Scandal-ridden Bishop Eddie Long has temporarily stepped down from the pulpit of New Birth Missionary Baptist Church to take care of “family issues” — his wife Vanessa’s filing for divorce from the troubled prosperity preacher. After some confusion in the press about whether First Lady Long had withrdrawn the divorce request, her lawyer confirmed the filing of divorce papers, and said that any further statements, if any, would come from her lawyers. If the divorce goes through, it will Long’s second marriage to end in divorce. His first marriage ended with claims of maltreatment and a “violent and vicious temper” exhibited towards his first wife, Dabara S. Houston.

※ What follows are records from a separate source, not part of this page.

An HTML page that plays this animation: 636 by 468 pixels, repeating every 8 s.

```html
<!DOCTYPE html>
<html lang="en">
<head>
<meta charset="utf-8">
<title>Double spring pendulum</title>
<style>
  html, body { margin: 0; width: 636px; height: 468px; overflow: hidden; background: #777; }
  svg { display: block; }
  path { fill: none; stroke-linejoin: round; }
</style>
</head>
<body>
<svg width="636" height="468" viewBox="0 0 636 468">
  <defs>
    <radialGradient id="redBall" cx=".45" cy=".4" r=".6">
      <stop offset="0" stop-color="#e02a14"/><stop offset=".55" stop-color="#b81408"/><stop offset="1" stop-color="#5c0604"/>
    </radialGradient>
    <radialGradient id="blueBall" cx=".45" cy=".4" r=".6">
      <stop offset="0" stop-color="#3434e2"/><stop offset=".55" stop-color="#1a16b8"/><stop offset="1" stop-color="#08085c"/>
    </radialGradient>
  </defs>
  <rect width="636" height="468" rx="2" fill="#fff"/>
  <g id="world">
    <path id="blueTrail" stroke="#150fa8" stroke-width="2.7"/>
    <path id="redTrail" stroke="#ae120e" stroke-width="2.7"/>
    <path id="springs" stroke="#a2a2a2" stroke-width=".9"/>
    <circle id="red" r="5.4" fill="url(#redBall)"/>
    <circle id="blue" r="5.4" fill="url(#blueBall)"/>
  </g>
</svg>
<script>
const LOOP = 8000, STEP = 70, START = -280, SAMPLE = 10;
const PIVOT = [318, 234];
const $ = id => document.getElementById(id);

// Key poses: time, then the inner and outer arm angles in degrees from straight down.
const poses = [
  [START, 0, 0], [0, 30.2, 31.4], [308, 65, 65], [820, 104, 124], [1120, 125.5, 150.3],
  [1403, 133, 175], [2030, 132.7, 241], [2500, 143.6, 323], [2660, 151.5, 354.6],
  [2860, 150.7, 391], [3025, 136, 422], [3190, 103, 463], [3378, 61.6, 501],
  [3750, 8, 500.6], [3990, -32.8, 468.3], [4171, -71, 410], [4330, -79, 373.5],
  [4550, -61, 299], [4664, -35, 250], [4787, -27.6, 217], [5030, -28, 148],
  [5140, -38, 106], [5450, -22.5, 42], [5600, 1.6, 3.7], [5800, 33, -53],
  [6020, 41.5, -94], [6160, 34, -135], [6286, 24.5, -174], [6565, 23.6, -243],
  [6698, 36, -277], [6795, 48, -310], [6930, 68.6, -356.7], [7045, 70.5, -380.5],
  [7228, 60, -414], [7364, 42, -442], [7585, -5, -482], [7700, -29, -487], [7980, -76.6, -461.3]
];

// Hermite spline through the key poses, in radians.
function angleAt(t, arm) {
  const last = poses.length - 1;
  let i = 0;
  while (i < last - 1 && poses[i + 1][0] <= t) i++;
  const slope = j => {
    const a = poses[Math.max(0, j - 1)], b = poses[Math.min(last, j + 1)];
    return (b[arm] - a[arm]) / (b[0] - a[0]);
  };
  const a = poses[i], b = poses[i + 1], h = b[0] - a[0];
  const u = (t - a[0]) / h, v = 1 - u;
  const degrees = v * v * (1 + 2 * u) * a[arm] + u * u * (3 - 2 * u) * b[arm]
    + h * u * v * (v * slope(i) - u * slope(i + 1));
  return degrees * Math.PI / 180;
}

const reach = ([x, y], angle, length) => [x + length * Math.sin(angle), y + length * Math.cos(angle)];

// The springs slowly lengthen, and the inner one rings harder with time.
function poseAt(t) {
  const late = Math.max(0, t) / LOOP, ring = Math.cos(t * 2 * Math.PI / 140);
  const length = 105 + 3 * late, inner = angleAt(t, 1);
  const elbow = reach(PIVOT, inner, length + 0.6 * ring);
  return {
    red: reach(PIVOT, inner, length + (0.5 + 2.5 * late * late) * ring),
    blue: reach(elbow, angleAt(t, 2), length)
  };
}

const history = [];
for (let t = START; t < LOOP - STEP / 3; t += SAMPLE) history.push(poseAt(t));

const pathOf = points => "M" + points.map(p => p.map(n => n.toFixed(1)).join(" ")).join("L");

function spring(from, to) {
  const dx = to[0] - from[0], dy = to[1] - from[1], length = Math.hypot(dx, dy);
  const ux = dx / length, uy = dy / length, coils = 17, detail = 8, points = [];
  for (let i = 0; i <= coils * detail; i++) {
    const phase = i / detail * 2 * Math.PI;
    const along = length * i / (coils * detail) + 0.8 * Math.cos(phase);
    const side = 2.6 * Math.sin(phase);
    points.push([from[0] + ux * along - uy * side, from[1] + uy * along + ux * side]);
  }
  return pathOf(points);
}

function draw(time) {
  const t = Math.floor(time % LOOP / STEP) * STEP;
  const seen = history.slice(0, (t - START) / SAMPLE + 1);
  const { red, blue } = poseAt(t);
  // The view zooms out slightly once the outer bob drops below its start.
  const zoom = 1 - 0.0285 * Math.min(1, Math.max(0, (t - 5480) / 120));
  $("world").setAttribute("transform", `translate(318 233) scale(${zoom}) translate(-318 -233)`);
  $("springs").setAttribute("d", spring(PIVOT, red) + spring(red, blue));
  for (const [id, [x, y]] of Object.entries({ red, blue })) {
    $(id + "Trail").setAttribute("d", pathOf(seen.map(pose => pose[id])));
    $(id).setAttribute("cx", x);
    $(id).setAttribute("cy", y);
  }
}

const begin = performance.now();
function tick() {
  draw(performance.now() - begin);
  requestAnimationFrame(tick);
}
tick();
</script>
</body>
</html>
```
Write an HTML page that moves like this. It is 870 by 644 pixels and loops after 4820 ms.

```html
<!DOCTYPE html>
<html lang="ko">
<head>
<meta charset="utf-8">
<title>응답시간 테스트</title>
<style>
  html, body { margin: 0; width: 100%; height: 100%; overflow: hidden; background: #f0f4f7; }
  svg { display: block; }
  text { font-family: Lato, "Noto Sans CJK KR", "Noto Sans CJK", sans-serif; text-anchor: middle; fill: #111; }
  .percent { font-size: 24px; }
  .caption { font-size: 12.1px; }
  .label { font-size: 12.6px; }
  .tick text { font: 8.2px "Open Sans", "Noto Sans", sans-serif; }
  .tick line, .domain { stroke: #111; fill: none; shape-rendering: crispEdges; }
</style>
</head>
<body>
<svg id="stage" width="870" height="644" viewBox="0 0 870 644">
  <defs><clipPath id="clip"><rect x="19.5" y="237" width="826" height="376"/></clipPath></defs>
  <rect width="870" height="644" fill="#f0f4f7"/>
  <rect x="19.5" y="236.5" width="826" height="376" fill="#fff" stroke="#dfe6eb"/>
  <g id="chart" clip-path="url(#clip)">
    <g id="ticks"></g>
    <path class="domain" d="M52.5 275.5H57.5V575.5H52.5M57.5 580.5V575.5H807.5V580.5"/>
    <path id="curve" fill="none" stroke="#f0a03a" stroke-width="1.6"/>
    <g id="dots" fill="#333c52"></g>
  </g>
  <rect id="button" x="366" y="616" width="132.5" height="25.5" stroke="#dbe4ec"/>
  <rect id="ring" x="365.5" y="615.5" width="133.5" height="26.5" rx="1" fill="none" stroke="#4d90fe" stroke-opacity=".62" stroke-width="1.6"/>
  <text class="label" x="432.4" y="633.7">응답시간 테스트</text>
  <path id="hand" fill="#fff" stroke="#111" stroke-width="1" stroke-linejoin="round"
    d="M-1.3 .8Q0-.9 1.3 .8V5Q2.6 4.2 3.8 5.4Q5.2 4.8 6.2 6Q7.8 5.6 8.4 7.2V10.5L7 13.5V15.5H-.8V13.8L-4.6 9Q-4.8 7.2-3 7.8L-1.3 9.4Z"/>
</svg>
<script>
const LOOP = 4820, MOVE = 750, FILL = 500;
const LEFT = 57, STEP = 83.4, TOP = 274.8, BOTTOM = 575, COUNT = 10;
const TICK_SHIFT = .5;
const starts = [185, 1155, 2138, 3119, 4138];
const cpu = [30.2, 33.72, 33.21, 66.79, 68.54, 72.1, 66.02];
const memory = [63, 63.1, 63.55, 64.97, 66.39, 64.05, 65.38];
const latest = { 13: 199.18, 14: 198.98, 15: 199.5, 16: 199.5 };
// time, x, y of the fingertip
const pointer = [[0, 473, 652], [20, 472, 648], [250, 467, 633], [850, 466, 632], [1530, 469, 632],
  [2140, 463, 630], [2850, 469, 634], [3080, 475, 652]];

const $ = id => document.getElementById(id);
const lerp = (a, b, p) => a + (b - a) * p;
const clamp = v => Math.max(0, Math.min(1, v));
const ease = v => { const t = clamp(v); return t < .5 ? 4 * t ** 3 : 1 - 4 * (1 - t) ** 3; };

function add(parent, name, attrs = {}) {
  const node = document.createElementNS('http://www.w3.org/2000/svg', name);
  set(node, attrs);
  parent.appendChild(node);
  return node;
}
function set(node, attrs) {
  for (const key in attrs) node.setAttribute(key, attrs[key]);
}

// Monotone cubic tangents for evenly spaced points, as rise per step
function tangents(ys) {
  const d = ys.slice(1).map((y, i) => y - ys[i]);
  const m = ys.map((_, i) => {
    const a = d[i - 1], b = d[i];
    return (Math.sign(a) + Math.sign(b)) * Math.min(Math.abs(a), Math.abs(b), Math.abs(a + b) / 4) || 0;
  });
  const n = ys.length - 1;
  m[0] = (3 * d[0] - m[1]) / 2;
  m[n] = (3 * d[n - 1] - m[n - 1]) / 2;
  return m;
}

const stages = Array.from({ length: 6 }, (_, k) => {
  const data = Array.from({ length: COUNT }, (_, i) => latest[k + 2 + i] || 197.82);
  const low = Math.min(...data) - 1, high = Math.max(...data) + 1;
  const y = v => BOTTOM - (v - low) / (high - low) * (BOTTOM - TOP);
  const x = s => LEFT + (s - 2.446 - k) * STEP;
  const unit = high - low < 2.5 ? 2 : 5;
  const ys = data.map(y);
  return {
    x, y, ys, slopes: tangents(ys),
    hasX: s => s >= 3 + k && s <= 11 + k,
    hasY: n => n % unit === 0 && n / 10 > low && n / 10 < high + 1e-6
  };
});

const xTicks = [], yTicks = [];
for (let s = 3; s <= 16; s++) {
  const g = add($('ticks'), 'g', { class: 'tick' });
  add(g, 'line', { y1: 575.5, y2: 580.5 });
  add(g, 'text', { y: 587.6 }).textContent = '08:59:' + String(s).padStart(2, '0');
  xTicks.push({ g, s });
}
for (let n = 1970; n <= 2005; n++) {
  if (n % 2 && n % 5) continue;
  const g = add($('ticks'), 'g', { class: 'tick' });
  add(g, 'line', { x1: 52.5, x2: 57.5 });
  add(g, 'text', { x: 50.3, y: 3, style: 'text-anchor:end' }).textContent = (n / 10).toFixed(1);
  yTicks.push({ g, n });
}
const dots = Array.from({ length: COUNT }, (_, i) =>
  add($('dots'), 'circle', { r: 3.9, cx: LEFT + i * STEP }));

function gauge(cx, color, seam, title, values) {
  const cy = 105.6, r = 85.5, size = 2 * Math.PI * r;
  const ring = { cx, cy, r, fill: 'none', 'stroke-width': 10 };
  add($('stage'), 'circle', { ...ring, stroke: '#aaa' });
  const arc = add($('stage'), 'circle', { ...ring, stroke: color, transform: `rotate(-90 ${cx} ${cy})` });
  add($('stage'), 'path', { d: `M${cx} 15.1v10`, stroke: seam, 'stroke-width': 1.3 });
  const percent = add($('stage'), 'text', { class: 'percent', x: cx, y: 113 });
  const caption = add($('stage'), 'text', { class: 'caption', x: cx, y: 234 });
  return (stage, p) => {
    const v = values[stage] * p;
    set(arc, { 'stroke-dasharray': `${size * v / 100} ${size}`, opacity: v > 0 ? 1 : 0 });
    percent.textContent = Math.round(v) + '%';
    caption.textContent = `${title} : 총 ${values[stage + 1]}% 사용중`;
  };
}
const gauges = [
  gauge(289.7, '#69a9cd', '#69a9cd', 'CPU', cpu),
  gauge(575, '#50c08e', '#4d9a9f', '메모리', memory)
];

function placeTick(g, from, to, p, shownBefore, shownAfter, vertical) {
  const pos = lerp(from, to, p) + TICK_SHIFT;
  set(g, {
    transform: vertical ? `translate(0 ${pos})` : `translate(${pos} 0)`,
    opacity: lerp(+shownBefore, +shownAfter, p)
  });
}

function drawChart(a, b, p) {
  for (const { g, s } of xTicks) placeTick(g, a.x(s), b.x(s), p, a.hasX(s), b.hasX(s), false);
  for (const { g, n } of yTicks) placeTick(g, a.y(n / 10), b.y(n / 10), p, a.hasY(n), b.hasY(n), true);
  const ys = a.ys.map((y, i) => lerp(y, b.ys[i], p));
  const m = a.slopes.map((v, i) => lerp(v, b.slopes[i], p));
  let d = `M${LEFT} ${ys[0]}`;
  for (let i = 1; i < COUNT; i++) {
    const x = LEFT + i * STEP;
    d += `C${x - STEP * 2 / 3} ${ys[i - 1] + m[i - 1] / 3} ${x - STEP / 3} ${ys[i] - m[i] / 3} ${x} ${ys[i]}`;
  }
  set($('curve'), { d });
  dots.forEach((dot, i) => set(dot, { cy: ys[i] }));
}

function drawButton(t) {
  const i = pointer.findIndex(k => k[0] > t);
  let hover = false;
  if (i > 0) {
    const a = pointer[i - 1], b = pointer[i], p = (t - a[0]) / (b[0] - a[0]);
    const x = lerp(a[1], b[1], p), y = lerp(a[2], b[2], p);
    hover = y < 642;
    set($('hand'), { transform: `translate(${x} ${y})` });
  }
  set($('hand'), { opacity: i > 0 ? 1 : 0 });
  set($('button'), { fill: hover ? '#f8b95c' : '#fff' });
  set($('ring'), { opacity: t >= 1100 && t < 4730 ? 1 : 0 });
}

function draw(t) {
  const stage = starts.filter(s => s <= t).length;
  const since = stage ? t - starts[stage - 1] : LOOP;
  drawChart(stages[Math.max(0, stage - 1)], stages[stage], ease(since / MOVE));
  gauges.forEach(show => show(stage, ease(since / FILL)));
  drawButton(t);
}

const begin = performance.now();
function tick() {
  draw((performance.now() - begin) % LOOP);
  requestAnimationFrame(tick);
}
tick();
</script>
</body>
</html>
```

Meanwhile, Bishop Long was left to address the issue before his Sunday congregation at New Birth, and a gathering of protesters holding “Bishop Long must go” signs in front of his Atlanta megachurch. According to the blog PimpPreachers.com, a group of protesters were “Occupying New Birth” and demanding that Long leave the church he has pastored since 1997. At its peak, New Birth boasted 25,000 members, a figure that sank as Long was accused of sexual abuse and assault by young male congregants last year, claims Long settled in secret in May. The Occupy group passed out flyers which read, “The People must rise up and occupy the pulpits, the tithe money bank accounts and portfolios of the clergy class.” The group says it represents an organization based in Memphis called Commission Holding Religious Institutions in Sacred Trust, (CHRIST).
Inside New Birth, Eddie Long told his congregation that “Imo take a little time off to work with my family.” You have to wonder why it took his wife’s divorce filing for him to finally make this decision. Claiming that Vanessa was his “spiritual rock,” Long said, “I love her, I love my children, we’re gonna work it out.” Long characterized his stepping down as “not stepping down, but stepping up,” ostensibly to take care of his family, and also told the church, “I’m your father and she’s (Vanessa Long) your mother.”
Clearly, it took a payout of millions of dollars, lawsuits, and a divorce filing for the good Bishop to figure out that it was time to get out of the pulpit. For a man who consistently preached about the roles of men and women in marriage, Long’s track record is dismal. Worse, he may be lying not only to his parishioners, but to himself, about who he truly is as a person. One hopes that this time away from the pulpit will provide Long time not just to heal his family, but for him to find out who he really is, and stop fleecing his flock in the process.